And in the end, the Rangers were back-to-back American League champions. We're not looking at the mere emergence of a powerhouse, anymore. We're looking at the powerhouse itself.
There are a number of different narratives you could pursue in relation to last night, including the bullpen turning in another 4.1 innings of one-run work (using Neftali Feliz in the ninth inning of a 10-run game was tantamount to using a tactical nuke to destroy an anthill), but the one that absolutely can't be ignored is the offensive dogpile. Game 6 was effectively over by the end of the third inning, and for that you have this entire lineup to thank -- but the one guy you especially have to thank is Michael Young, who laced two-run doubles down both the left field and right field lines during the course of that third inning, and then completed the directional trifecta four innings later when he blistered a superfluous solo home run to straightaway center field.

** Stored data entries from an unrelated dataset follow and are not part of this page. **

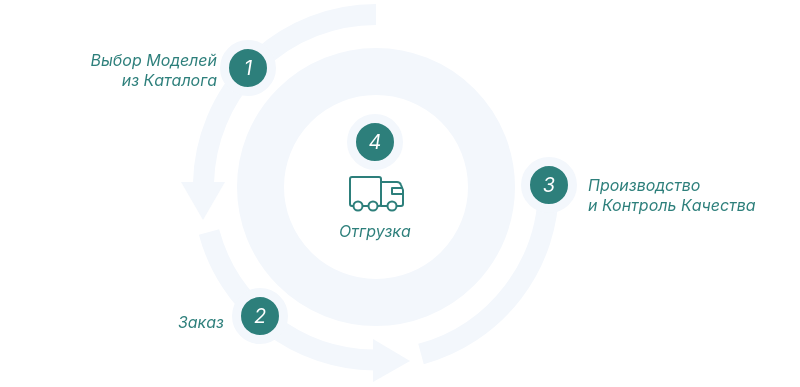
<!DOCTYPE html>
<html lang="ru">
<head>
<meta charset="utf-8">
<title>Этапы заказа</title>
<style>
:root {
  --accent: #2d7f7b;
  --track: #f3f7fc;
  --paper: #ffffff;
}
* { box-sizing: border-box; margin: 0; padding: 0; }
html, body { width: 800px; height: 387px; overflow: hidden; background: var(--paper); }
.process {
  position: relative;
  width: 800px;
  height: 387px;
  overflow: hidden;
  list-style: none;
  color: var(--accent);
  font: italic 400 16px/20px Inter, "Open Sans", sans-serif;
}
.cycle { position: absolute; inset: 0; }
.track { fill: none; stroke: var(--track); stroke-width: 21; }
.ring { fill: none; stroke: var(--track); stroke-width: 47; }
.arrowhead { fill: var(--track); }
.truck { fill: none; stroke: var(--accent); stroke-width: 2; stroke-linejoin: round; stroke-linecap: round; }
.truck .wheel { fill: var(--paper); }
.badge {
  position: absolute;
  display: flex;
  align-items: center;
  justify-content: center;
  width: 56px;
  height: 56px;
  border: 9px solid var(--track);
  border-radius: 50%;
  background: var(--accent);
  color: var(--paper);
  font-size: 20px;
}
.label { position: absolute; white-space: nowrap; }
.choose .badge { left: 220px; top: 40px; }
.choose .label { right: 583px; top: 50px; text-align: right; }
.order .badge { left: 232px; top: 288px; }
.order .label { right: 576px; top: 312px; }
.production .badge { left: 521px; top: 157px; }
.production .label { left: 588px; top: 175px; }
.shipping .badge { left: 347px; top: 114px; }
.shipping .label { left: 315px; top: 221px; width: 120px; text-align: center; }
</style>
</head>
<body>
<main class="process">
  <svg class="cycle" width="800" height="387" viewBox="0 0 800 387" aria-hidden="true">
    <circle class="ring" cx="376" cy="187" r="115.5"/>
    <path class="track" d="M376 14.5A172.5 172.5 0 0 0 203.5 183"/>
    <polygon class="arrowhead" points="181,182 225,182 203,220"/>
    <path class="track" d="M209 232A173 173 0 0 0 374 360"/>
    <polygon class="arrowhead" points="373,339 373,382 410,361"/>
    <path class="track" d="M548.5 187A173 173 0 0 1 421 354"/>
    <g class="truck">
      <rect x="350" y="177" width="31" height="29" rx="2"/>
      <path d="M381 182H397Q400 182 401 185L403 190V204Q403 206 401 206H381Z"/>
      <path d="M403 194H392V188H402"/>
      <circle class="wheel" cx="358" cy="206" r="4.5"/>
      <circle class="wheel" cx="373" cy="206" r="4.5"/>
      <circle class="wheel" cx="392" cy="206" r="4.5"/>
    </g>
  </svg>
  <section class="step choose">
    <span class="badge">1</span>
    <p class="label">Выбор Моделей<br>из Каталога</p>
  </section>
  <section class="step order">
    <span class="badge">2</span>
    <p class="label">Заказ</p>
  </section>
  <section class="step production">
    <span class="badge">3</span>
    <p class="label">Производство<br>и Контроль Качества</p>
  </section>
  <section class="step shipping">
    <span class="badge">4</span>
    <p class="label">Отгрузка</p>
  </section>
</main>
</body>
</html>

That, in conjunction with that vital go-ahead single of his back in Game 4, is what you call Michael Young obliterating the "Michael Young can't hit in the post-season" storyline. One of the hallmarks of a great batting practice session is a player driving the ball with authority to all fields. Young exploited the Tigers' pitching staff as his own personal batting practice hurlers in a pennant-clinching game last night. I can't think of enough good things to say about that, nor can I adequately express my pleasure that my post from four days ago spurred him into action. (Kidding, of course ... or am I?)

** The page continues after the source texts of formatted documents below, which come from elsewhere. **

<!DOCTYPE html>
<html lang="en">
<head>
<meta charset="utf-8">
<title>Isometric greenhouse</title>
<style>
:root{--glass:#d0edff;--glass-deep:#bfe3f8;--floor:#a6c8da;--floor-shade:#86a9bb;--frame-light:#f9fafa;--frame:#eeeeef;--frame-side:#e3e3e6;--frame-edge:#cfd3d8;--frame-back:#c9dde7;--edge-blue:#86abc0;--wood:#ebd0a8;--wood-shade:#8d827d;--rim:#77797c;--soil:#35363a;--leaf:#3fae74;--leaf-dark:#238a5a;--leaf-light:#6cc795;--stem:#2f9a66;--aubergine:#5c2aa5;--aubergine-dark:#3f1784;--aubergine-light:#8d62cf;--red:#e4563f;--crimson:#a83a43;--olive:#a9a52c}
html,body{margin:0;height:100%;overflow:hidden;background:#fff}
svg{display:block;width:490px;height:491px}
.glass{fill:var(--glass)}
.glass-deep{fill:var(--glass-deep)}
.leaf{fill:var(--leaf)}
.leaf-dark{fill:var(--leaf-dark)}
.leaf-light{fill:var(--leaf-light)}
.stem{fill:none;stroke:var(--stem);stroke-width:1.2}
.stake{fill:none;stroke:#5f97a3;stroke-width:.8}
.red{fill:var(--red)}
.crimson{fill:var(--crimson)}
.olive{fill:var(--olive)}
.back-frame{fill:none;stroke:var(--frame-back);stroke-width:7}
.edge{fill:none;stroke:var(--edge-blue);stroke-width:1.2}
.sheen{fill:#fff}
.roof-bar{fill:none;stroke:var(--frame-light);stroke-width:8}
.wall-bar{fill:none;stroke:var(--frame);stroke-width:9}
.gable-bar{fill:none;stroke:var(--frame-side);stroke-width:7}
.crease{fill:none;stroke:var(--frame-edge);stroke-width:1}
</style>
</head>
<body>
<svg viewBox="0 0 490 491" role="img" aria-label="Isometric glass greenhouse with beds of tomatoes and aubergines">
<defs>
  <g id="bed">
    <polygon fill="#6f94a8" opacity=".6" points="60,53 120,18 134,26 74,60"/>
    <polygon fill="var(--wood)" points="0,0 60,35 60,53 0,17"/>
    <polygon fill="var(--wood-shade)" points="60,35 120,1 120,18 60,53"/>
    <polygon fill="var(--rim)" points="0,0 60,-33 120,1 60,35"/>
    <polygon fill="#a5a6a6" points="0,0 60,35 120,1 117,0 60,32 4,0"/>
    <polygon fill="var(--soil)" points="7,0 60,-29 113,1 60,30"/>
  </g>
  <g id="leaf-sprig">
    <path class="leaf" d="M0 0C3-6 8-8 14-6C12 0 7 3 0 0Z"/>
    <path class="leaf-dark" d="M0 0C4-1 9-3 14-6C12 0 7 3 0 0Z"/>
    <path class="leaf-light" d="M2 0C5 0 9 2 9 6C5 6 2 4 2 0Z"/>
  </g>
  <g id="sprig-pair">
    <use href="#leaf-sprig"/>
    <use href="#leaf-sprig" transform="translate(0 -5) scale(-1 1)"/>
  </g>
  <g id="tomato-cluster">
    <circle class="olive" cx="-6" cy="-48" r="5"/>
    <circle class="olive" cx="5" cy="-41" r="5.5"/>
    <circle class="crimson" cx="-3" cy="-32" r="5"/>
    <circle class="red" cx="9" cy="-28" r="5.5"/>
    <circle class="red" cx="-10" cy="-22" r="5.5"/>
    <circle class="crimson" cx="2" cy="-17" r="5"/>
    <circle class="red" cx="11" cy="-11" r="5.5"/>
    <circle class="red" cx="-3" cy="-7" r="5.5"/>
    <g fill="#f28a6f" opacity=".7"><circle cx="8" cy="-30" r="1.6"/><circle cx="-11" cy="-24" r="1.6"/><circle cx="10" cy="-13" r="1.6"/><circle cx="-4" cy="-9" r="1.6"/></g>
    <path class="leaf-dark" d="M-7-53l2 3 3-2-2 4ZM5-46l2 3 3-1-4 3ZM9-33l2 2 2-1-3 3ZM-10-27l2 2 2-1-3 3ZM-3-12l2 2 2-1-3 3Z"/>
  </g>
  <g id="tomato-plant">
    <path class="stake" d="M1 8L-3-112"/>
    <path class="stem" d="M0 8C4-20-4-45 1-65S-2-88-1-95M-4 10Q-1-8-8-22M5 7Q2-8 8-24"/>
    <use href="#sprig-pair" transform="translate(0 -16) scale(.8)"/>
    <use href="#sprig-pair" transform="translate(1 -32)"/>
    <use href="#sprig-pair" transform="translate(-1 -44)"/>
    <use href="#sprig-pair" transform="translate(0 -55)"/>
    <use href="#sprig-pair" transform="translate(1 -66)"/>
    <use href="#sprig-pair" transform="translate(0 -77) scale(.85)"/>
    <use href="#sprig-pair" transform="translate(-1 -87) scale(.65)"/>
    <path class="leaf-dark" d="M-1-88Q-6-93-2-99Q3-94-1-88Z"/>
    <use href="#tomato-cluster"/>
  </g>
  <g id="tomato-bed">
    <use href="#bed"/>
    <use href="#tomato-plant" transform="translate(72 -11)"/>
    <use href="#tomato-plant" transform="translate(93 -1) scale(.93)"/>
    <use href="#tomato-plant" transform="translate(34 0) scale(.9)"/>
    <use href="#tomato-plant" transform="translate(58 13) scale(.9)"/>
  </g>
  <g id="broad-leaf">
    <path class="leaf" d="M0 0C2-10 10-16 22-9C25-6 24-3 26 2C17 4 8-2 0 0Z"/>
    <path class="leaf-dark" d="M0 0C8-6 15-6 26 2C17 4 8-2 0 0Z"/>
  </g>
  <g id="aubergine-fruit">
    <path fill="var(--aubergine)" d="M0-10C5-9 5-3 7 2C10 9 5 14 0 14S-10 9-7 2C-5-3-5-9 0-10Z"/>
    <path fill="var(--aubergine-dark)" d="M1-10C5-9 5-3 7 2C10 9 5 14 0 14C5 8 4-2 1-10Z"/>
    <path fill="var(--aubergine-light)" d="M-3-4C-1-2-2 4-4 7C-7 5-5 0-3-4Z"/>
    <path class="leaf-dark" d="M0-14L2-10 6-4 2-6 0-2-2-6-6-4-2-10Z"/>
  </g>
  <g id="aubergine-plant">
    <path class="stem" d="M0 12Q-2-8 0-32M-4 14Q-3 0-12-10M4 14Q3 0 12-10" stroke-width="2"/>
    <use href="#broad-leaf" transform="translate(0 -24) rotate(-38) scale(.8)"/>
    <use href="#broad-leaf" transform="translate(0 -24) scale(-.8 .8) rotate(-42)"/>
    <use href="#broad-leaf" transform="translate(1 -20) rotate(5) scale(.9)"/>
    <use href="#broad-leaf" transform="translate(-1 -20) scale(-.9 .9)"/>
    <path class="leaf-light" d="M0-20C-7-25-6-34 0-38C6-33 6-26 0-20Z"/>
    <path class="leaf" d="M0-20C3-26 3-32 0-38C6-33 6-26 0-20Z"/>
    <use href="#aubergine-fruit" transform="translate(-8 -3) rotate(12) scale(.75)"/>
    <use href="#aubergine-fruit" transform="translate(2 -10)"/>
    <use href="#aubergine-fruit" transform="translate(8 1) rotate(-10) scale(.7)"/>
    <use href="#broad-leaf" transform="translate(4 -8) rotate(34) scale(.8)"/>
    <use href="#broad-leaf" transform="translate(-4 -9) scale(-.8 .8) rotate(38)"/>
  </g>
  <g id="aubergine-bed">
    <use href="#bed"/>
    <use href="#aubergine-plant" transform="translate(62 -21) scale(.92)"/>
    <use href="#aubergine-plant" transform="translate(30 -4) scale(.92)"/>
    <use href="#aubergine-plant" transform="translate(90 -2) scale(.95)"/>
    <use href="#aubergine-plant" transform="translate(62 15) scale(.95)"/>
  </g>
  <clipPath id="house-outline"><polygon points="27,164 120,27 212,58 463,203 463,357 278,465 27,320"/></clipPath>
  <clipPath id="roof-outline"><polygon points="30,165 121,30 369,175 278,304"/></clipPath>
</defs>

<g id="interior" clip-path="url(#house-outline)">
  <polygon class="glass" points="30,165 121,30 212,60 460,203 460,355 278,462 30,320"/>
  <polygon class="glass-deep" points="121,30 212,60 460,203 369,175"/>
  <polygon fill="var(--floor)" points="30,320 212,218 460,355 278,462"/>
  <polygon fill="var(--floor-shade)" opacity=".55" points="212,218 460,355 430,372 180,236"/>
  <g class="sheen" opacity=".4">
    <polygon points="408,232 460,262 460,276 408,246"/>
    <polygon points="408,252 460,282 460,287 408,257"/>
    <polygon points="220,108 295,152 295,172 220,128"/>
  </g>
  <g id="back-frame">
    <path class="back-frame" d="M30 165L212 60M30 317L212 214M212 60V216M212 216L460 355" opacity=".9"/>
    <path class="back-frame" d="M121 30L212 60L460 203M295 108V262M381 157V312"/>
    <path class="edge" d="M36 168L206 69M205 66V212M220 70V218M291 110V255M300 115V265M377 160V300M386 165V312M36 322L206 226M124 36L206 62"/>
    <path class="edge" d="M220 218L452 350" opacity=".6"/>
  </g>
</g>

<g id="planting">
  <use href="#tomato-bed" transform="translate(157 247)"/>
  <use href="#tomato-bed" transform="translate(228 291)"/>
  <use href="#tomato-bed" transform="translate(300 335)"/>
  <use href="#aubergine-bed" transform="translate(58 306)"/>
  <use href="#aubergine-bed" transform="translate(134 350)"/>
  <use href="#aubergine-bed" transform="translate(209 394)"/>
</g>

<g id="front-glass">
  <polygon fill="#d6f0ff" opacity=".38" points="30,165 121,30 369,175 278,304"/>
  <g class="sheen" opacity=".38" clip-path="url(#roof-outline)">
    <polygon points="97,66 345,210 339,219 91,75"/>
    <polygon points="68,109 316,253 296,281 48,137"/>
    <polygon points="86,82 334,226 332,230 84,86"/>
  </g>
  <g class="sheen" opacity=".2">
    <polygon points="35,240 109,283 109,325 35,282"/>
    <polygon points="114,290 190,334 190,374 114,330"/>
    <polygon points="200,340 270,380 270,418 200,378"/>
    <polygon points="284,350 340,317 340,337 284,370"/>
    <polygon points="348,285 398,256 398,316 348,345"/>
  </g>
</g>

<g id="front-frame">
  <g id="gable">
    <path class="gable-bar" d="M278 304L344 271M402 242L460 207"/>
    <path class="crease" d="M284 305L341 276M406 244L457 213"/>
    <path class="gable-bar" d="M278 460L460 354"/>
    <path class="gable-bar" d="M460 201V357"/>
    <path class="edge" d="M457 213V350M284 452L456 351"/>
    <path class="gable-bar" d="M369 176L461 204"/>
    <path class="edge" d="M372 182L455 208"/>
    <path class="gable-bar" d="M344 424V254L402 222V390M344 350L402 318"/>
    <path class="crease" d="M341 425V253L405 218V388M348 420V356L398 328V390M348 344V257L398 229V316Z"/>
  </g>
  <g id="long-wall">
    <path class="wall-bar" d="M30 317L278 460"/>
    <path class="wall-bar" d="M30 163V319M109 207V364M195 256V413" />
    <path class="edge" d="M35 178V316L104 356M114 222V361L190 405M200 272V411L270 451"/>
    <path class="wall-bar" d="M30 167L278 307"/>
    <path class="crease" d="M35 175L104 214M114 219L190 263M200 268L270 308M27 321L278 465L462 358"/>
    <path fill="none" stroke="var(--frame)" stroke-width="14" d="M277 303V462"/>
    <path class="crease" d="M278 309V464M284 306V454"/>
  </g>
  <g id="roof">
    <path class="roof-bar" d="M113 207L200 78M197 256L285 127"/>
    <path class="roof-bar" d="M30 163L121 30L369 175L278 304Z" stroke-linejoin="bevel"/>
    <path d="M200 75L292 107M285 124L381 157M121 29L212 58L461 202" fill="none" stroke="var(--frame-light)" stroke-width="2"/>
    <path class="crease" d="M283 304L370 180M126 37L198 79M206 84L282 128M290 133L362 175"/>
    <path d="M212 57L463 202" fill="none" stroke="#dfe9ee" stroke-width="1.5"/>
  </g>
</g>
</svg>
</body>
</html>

Speaking of clinching games, there have been 260 series-clinching post-season games played dating back to 1903. With their 15 runs scored last night, the Rangers matched the 1996 Atlanta Braves (NLCS Game 7) for the most runs ever scored by a single team in a series-clinching game. Only five other teams in post-season history have scored more runs in any single playoff game than the Rangers did last night. A fitting performance from one of the great era-adjusted offenses in franchise history.

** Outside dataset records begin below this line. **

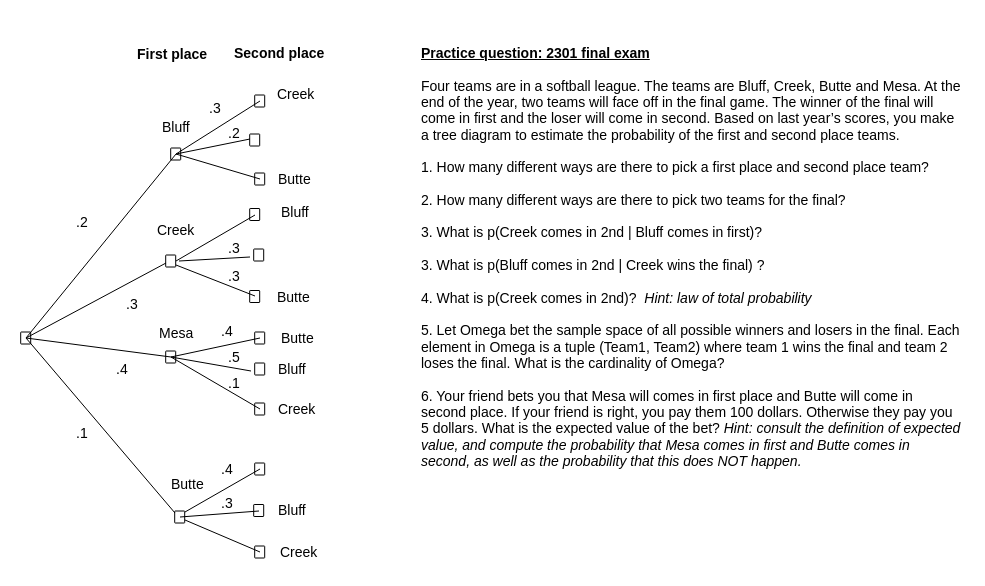
<!DOCTYPE html>
<html lang="en">
<head>
<meta charset="utf-8">
<title>Practice question: 2301 final exam</title>
<style>
:root { --paper: #ffffff; --ink: #000000; --line: 16.32px; }
* { box-sizing: border-box; margin: 0; padding: 0; }
html, body { width: 985px; height: 586px; overflow: hidden; background: var(--paper); }
body { color: var(--ink); font: 14px/16px "Liberation Sans", Arial, sans-serif; }
.sheet { display: grid; grid-template-columns: 421px 564px; width: 985px; height: 586px; }
.tree { position: relative; }
.tree svg { position: absolute; left: 0; top: 0; }
.branches { stroke: var(--ink); stroke-width: 1; }
.nodes { fill: none; stroke: var(--ink); stroke-width: 1; }
.tree h2, .tree span { position: absolute; white-space: nowrap; }
.tree h2 { font-size: 14px; font-weight: bold; }
.questions { display: flex; flex-direction: column; gap: var(--line); padding-top: 45px; line-height: var(--line); white-space: nowrap; }
.questions h1 { font-size: 14px; font-weight: bold; text-decoration: underline; }
</style>
</head>
<body>
<main class="sheet">
  <section class="tree" aria-label="Probability tree of first and second place">
    <svg width="421" height="586" viewBox="0 0 421 586" aria-hidden="true">
      <defs><rect id="node" x="-5" y="-6" width="10" height="12" rx="0.5"/></defs>
      <g class="branches">
        <line x1="26" y1="338" x2="176" y2="154"/>
        <line x1="26" y1="338" x2="166" y2="263"/>
        <line x1="26" y1="338" x2="171" y2="357"/>
        <line x1="26" y1="338" x2="175" y2="513"/>
        <line x1="176" y1="154" x2="260" y2="101"/>
        <line x1="176" y1="154" x2="250" y2="139"/>
        <line x1="176" y1="154" x2="260" y2="179"/>
        <line x1="176" y1="261" x2="255" y2="215"/>
        <line x1="179" y1="261" x2="250" y2="257"/>
        <line x1="176" y1="265" x2="255" y2="296"/>
        <line x1="171" y1="357" x2="260" y2="338"/>
        <line x1="171" y1="357" x2="251" y2="371"/>
        <line x1="171" y1="357" x2="260" y2="409"/>
        <line x1="185" y1="512" x2="260" y2="469"/>
        <line x1="180" y1="517" x2="259" y2="511"/>
        <line x1="185" y1="520" x2="260" y2="552"/>
      </g>
      <g class="nodes">
        <use href="#node" x="25.7" y="338"/>
        <use href="#node" x="175.7" y="154"/>
        <use href="#node" x="170.7" y="261"/>
        <use href="#node" x="170.7" y="357"/>
        <use href="#node" x="179.7" y="517"/>
        <use href="#node" x="259.7" y="101"/>
        <use href="#node" x="254.7" y="140"/>
        <use href="#node" x="259.7" y="179"/>
        <use href="#node" x="254.7" y="214.5"/>
        <use href="#node" x="258.7" y="255"/>
        <use href="#node" x="254.7" y="296.5"/>
        <use href="#node" x="259.7" y="338"/>
        <use href="#node" x="259.7" y="369"/>
        <use href="#node" x="259.7" y="409"/>
        <use href="#node" x="259.7" y="469"/>
        <use href="#node" x="258.7" y="510.5"/>
        <use href="#node" x="259.7" y="552"/>
      </g>
    </svg>
    <h2 style="left:137px;top:46px">First place</h2>
    <h2 style="left:234px;top:45px">Second place</h2>

    <span style="left:76px;top:214px">.2</span>
    <span style="left:126px;top:296px">.3</span>
    <span style="left:116px;top:361px">.4</span>
    <span style="left:76px;top:425px">.1</span>

    <span style="left:162px;top:119px">Bluff</span>
    <span style="left:209px;top:100px">.3</span>
    <span style="left:228px;top:125px">.2</span>
    <span style="left:277px;top:86px">Creek</span>
    <span style="left:278px;top:171px">Butte</span>

    <span style="left:157px;top:222px">Creek</span>
    <span style="left:228px;top:240px">.3</span>
    <span style="left:228px;top:268px">.3</span>
    <span style="left:281px;top:204px">Bluff</span>
    <span style="left:277px;top:289px">Butte</span>

    <span style="left:159px;top:325px">Mesa</span>
    <span style="left:221px;top:323px">.4</span>
    <span style="left:228px;top:349px">.5</span>
    <span style="left:228px;top:375px">.1</span>
    <span style="left:281px;top:330px">Butte</span>
    <span style="left:278px;top:361px">Bluff</span>
    <span style="left:278px;top:401px">Creek</span>

    <span style="left:171px;top:476px">Butte</span>
    <span style="left:221px;top:461px">.4</span>
    <span style="left:221px;top:495px">.3</span>
    <span style="left:278px;top:502px">Bluff</span>
    <span style="left:280px;top:544px">Creek</span>
  </section>

  <section class="questions">
    <h1>Practice question: 2301 final exam</h1>
    <p>Four teams are in a softball league. The teams are Bluff, Creek, Butte and Mesa. At the<br>
    end of the year, two teams will face off in the final game. The winner of the final will<br>
    come in first and the loser will come in second. Based on last year’s scores, you make<br>
    a tree diagram to estimate the probability of the first and second place teams.</p>
    <p>1. How many different ways are there to pick a first place and second place team?</p>
    <p>2. How many different ways are there to pick two teams for the final?</p>
    <p>3. What is p(Creek comes in 2nd | Bluff comes in first)?</p>
    <p>3. What is p(Bluff comes in 2nd | Creek wins the final) ?</p>
    <p>4. What is p(Creek comes in 2nd)?&nbsp; <em>Hint: law of total probability</em></p>
    <p>5. Let Omega bet the sample space of all possible winners and losers in the final. Each<br>
    element in Omega is a tuple (Team1, Team2) where team 1 wins the final and team 2<br>
    loses the final. What is the cardinality of Omega?</p>
    <p>6. Your friend bets you that Mesa will comes in first place and Butte will come in<br>
    second place. If your friend is right, you pay them 100 dollars. Otherwise they pay you<br>
    5 dollars. What is the expected value of the bet? <em>Hint: consult the definition of expected<br>
    value, and compute the probability that Mesa comes in first and Butte comes in<br>
    second, as well as the probability that this does NOT happen.</em></p>
  </section>
</main>
</body>
</html>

And the scariest part? This thing isn't merely a powerhouse. Rather, it is, by all appearances, a sustainable powerhouse. The Rangers have more major league talent on the field than they've ever boasted in their 40-year history, an elite-level front-office braintrust, a great coaching staff, a continuously regenerating farm system, a well-capitalized ownership group emboldened to spend, and enough strong-flowing revenue streams to ensure that the processes that helped the Rangers ascend to powerhouse status in the first place don't need to be scaled back anytime soon.
For the moment, though it's all about four more wins. The Rangers are, yet again, four wins away from achieving something that many of us wondered just a few short years ago if we'd ever see in our lifetimes. It didn't happen last year, but if there's any one lesson that's been pounded home repeatedly over the last six months, it's this -- the past is in the past. What happened last year has minimal bearing on what has happened this year, and the fate that befell the Rangers during last year's Fall Classic doesn't have to befall them again ... because if you've been paying any attention at all, this team is even better positioned this year to finish what it started than it was last year.
So, yeah, it's still time. It's time to go out and win a World Series.